For a generation of new trade unionists, the key to resolving problems of capital mobility and the shifting of work is to reject the underlying pro-management orientation of modern labor law. This means reviving the effective strike, employing solidarity across international borders, and contesting the very right of management to ship jobs around the world.

New Unionism Network:    Reviving the effective strike; developing solidarity across borders; and contesting management decisions. What stikes me about this recipe is that it’s not too different for other countries. Even India and China, which have traditionally played host to “in-shoring”, are now starting to see jobs offshored. They’re going one step further, to Africa or into the closed registers of international labor agencies. Could it be that this recipe of yours is one for the international movement to consider?

I think so. We need to ask ourselves why, from the 1930s to the 1970s, strikes could bring entire industries to a halt. The answer doesn’t lie in national conditions, but in the nature of the strike. These earlier actions were intentionally geared towards stopping production. Tactics were based on the assumption that unless the employer felt economic pain, in the form of lost production and profit, then the strike would have little effect. The strike was not an end in itself. For this reason unions in many countries saw it as part of their organizing job to foster solidarity actions and boycotts, at times even spiraling into city-wide or national strikes.

In today’s modern economy, we need to consider how to achieve this at international level. We’re dealing with major multinational corporations who have no concern for national boundaries. Only we, as a global labor movement, can confront these corporations with a new unionism that is capable of shutting down production on a global scale.

Part of this must include a union philosophy that challenges the “right” of corporations to make unilateral business decisions. Underlying the current system of labor control in most countries is a pro-management ideology that assumes workers have no interest in the plants and corporations their labor has helped to create. We know this to be a false assumption. However, if management is allowed to ignore their employees, and prevent unionization and collective bargaining (by shifting work or through corporate restructuring), then working people cannot win.
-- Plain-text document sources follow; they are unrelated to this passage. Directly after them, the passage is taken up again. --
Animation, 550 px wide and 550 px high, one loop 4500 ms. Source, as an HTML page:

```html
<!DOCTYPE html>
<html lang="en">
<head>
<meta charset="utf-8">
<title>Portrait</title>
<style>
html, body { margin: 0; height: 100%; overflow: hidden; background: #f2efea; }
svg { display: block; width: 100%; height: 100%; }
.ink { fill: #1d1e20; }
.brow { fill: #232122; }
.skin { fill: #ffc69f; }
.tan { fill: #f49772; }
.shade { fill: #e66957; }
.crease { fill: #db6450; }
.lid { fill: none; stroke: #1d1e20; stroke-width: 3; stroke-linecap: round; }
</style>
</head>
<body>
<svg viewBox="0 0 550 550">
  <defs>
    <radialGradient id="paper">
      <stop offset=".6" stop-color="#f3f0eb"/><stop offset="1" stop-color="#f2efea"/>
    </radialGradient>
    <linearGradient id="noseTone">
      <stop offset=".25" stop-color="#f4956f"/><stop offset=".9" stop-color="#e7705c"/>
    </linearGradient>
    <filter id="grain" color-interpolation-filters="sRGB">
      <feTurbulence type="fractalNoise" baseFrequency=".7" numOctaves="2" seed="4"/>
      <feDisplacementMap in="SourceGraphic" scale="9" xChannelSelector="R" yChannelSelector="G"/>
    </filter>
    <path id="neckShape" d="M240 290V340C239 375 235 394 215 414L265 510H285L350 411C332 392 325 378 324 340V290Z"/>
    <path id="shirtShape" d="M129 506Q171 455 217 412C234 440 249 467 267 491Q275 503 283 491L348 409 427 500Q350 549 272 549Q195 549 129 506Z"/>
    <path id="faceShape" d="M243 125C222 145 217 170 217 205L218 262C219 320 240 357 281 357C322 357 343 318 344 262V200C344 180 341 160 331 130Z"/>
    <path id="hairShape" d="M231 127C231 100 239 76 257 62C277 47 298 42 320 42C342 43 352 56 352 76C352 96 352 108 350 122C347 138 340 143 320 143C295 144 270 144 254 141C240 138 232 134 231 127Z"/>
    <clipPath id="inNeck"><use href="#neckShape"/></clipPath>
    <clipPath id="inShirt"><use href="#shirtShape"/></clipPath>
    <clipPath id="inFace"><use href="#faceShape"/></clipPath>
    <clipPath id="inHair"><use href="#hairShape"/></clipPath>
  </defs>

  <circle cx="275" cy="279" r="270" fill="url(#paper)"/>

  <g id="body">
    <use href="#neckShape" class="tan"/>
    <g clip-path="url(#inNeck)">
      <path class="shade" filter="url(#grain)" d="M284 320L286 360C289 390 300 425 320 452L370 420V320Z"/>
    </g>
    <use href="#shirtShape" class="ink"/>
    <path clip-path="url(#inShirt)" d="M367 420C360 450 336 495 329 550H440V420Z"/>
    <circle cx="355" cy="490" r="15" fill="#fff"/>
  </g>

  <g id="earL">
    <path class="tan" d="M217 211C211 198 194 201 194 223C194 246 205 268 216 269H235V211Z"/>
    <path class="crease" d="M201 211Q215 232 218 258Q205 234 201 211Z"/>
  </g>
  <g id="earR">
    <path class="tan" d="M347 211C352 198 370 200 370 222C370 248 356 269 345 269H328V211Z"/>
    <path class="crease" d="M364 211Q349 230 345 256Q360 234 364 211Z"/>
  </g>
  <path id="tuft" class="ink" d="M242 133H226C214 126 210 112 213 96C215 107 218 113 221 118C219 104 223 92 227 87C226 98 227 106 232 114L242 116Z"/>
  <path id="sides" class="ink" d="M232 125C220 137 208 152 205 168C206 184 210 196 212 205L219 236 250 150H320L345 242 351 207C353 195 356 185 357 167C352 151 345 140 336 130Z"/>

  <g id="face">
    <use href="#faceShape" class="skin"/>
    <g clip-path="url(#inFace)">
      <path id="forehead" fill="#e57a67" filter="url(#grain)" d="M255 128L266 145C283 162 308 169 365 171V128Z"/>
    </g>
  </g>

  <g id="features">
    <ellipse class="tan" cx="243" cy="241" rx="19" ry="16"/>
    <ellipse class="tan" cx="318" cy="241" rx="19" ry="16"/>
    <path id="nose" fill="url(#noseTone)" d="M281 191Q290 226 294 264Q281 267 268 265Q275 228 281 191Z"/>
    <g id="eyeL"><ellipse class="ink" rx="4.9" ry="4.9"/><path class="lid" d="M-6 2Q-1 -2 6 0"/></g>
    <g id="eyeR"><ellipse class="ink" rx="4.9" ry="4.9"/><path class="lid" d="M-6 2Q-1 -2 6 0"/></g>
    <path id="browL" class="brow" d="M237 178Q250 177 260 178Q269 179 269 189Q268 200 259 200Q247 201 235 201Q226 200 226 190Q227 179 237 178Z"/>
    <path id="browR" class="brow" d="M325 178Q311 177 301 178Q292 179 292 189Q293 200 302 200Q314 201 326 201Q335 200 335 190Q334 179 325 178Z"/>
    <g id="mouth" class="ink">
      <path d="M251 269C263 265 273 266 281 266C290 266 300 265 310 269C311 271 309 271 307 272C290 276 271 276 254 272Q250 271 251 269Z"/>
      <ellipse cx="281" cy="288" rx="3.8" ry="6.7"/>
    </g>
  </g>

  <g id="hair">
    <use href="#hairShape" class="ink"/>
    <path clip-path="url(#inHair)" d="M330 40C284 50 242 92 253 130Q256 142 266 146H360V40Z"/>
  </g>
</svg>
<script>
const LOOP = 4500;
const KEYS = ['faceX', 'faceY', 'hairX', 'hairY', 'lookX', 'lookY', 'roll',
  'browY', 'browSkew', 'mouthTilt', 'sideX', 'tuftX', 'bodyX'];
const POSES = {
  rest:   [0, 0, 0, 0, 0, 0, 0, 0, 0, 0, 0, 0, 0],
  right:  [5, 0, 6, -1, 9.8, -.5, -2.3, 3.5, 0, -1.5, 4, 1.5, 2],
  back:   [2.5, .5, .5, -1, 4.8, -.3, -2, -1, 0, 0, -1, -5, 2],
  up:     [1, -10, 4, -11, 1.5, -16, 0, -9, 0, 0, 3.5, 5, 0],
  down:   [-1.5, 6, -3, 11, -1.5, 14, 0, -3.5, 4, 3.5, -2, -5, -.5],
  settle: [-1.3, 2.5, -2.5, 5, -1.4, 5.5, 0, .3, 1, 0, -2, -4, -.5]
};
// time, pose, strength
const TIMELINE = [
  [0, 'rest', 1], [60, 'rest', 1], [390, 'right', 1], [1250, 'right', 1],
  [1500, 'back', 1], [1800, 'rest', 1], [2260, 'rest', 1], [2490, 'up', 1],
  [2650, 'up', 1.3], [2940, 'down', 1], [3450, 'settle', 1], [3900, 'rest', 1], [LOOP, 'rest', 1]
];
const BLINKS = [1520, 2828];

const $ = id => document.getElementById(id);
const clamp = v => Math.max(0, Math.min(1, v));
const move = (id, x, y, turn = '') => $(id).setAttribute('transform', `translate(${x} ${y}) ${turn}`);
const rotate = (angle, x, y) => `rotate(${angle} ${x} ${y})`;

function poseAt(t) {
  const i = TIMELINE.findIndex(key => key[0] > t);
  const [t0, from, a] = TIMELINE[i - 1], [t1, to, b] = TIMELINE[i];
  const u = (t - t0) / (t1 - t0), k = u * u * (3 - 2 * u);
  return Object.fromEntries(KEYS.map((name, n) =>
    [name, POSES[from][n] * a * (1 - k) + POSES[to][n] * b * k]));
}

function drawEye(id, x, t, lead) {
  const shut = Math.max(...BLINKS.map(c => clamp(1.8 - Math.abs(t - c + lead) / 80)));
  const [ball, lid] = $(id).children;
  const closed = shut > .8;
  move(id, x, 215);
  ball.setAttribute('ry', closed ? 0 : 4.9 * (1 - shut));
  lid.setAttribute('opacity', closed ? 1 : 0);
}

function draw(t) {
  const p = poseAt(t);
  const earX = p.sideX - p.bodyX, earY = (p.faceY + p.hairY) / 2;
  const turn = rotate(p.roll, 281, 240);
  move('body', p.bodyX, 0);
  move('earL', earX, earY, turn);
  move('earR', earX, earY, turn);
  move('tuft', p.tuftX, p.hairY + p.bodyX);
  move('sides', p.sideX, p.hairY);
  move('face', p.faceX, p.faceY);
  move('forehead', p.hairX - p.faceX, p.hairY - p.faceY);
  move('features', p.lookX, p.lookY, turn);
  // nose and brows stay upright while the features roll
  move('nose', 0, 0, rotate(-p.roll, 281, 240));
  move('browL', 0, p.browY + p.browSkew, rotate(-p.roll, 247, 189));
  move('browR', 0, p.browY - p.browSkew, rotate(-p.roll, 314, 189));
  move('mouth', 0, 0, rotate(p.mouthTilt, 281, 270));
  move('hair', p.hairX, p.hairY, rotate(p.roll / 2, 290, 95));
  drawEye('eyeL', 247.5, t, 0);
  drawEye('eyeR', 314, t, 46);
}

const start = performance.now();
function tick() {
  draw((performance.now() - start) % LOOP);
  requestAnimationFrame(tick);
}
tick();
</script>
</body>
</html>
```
This is true no matter how determined and militant we are.

Joe Burns

New Unionism Network:
    So if you had a single message for the international labour movement, expressed as directly and as simply as possible, what would it be?

In order to win against global corporations we need a new unionism — one which is based on global solidarity and is willing and able to contest management decisions and, if necessary,  stop production.